Problem requirements =
Every entry below should be restated word for word, except for its images.
.....
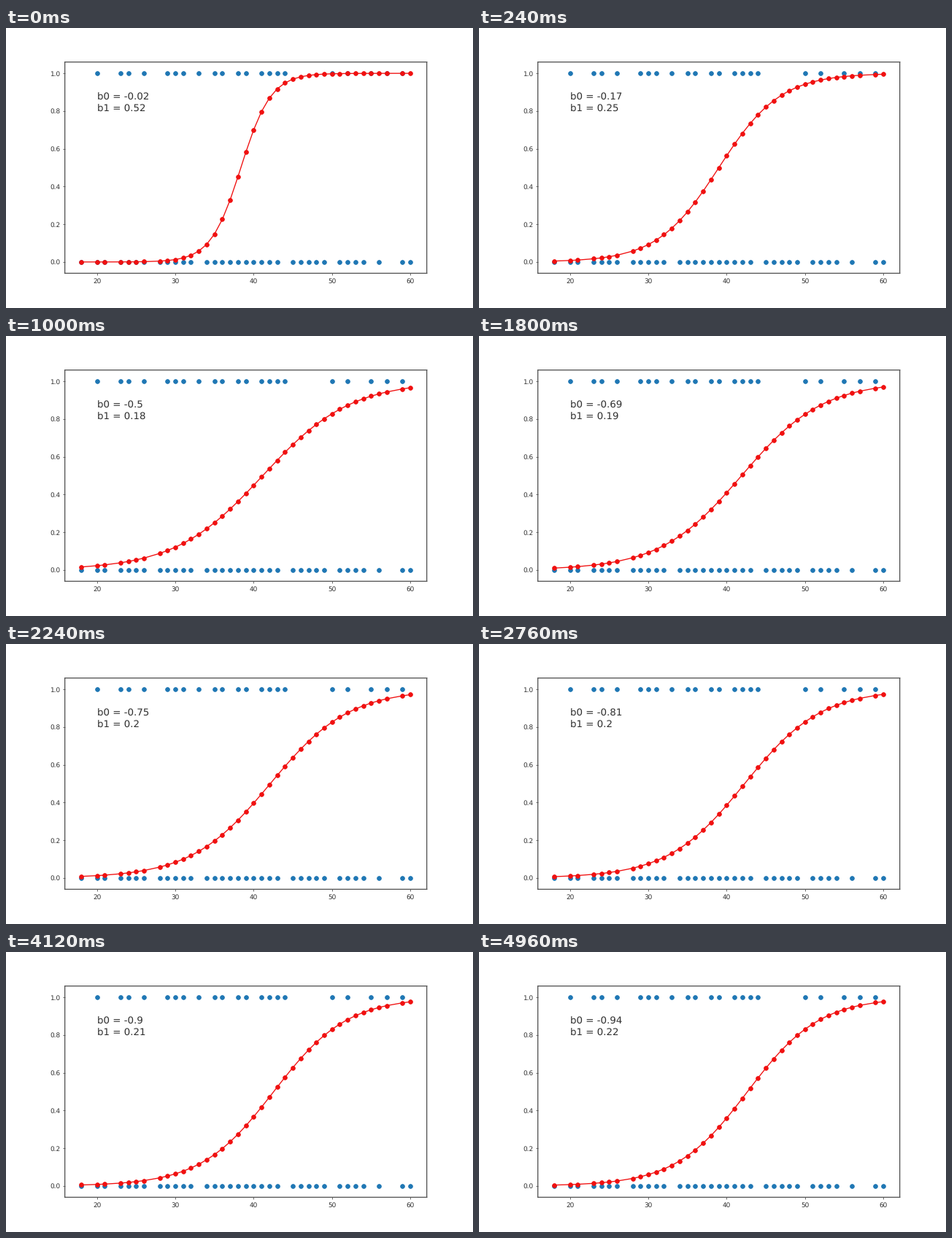
These frames come from a looping animation (640 by 384 pixels, 5000 ms). A matplotlib script:

```python
import matplotlib.pyplot as plt
import numpy as np
from matplotlib.animation import FuncAnimation

FRAMES, STEP_MS = 125, 40
INK = "#303030"
BLUE = "#1f77b4"
RED = "#f01010"
MEAN_AGE = 38.33

plt.rcParams.update({
    "font.family": "DejaVu Sans",
    "text.hinting": "no_hinting",
    "text.color": INK,
    "xtick.color": INK,
    "ytick.color": INK,
    "axes.edgecolor": "#555555",
    "axes.linewidth": 1.5,
    "lines.markersize": 6.4,
})

# Observed ages for each class: ranges with gaps
yes = set(range(20, 45)) - {21, 22, 25, 27, 28, 32, 34, 37, 40}
yes |= {50, 52, 55, 57, 59}
no = set(range(18, 61)) - {19, 22, 27, 33, 44, 50, 55, 57, 58}
ages = np.array(sorted(yes | no))


def intercept(n):
    """Drifts down quickly at first, then levels off."""
    return -0.02 - n / (28 + 0.862 * n + 9.45 * np.exp(-n / 17))


def slope(n):
    """Steep start that decays fast onto a slowly rising curve."""
    settled = 0.225 - 0.0735 * np.exp(-n / 56)
    return settled + 0.3685 * np.exp(-(n / 4.9) ** 1.5)


fig = plt.figure(figsize=(10, 6), dpi=64, facecolor="white")
ax = fig.add_axes([0.126, 0.124, 0.775, 0.7545])
ax.set_xlim(15.9, 62.1)
ax.set_ylim(-0.06, 1.06)
ax.set_xticks(range(20, 61, 10))
ax.set_yticks(np.linspace(0, 1, 6))
for spine in ax.spines.values():
    spine.set_snap(False)

for level, group in enumerate((no, yes)):
    ax.plot(sorted(group), [level] * len(group), "o", color=BLUE)
curve, = ax.plot([], [], "o-", color=RED)
label = ax.text(20, 0.798, "", fontsize=15, linespacing=1.28)


def update(n):
    b0, b1 = intercept(n), slope(n)
    curve.set_data(ages, 1 / (1 + np.exp(-b0 - b1 * (ages - MEAN_AGE))))
    label.set_text(f"b0 = {round(float(b0), 2)}\nb1 = {round(float(b1), 2)}")
    return curve, label


anim = FuncAnimation(fig, update, frames=FRAMES, interval=STEP_MS,
                     repeat=True, repeat_delay=0)
plt.show()
```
.....
Reply =
These frames come from a looping animation (640 by 384 pixels, 5000 ms). A matplotlib script:

```python
import matplotlib.pyplot as plt
import numpy as np
from matplotlib.animation import FuncAnimation

FRAMES, STEP_MS = 125, 40
INK = "#303030"
BLUE = "#1f77b4"
RED = "#f01010"
MEAN_AGE = 38.33

plt.rcParams.update({
    "font.family": "DejaVu Sans",
    "text.hinting": "no_hinting",
    "text.color": INK,
    "xtick.color": INK,
    "ytick.color": INK,
    "axes.edgecolor": "#555555",
    "axes.linewidth": 1.5,
    "lines.markersize": 6.4,
})

# Observed ages for each class: ranges with gaps
yes = set(range(20, 45)) - {21, 22, 25, 27, 28, 32, 34, 37, 40}
yes |= {50, 52, 55, 57, 59}
no = set(range(18, 61)) - {19, 22, 27, 33, 44, 50, 55, 57, 58}
ages = np.array(sorted(yes | no))


def intercept(n):
    """Drifts down quickly at first, then levels off."""
    return -0.02 - n / (28 + 0.862 * n + 9.45 * np.exp(-n / 17))


def slope(n):
    """Steep start that decays fast onto a slowly rising curve."""
    settled = 0.225 - 0.0735 * np.exp(-n / 56)
    return settled + 0.3685 * np.exp(-(n / 4.9) ** 1.5)


fig = plt.figure(figsize=(10, 6), dpi=64, facecolor="white")
ax = fig.add_axes([0.126, 0.124, 0.775, 0.7545])
ax.set_xlim(15.9, 62.1)
ax.set_ylim(-0.06, 1.06)
ax.set_xticks(range(20, 61, 10))
ax.set_yticks(np.linspace(0, 1, 6))
for spine in ax.spines.values():
    spine.set_snap(False)

for level, group in enumerate((no, yes)):
    ax.plot(sorted(group), [level] * len(group), "o", color=BLUE)
curve, = ax.plot([], [], "o-", color=RED)
label = ax.text(20, 0.798, "", fontsize=15, linespacing=1.28)


def update(n):
    b0, b1 = intercept(n), slope(n)
    curve.set_data(ages, 1 / (1 + np.exp(-b0 - b1 * (ages - MEAN_AGE))))
    label.set_text(f"b0 = {round(float(b0), 2)}\nb1 = {round(float(b1), 2)}")
    return curve, label


anim = FuncAnimation(fig, update, frames=FRAMES, interval=STEP_MS,
                     repeat=True, repeat_delay=0)
plt.show()
```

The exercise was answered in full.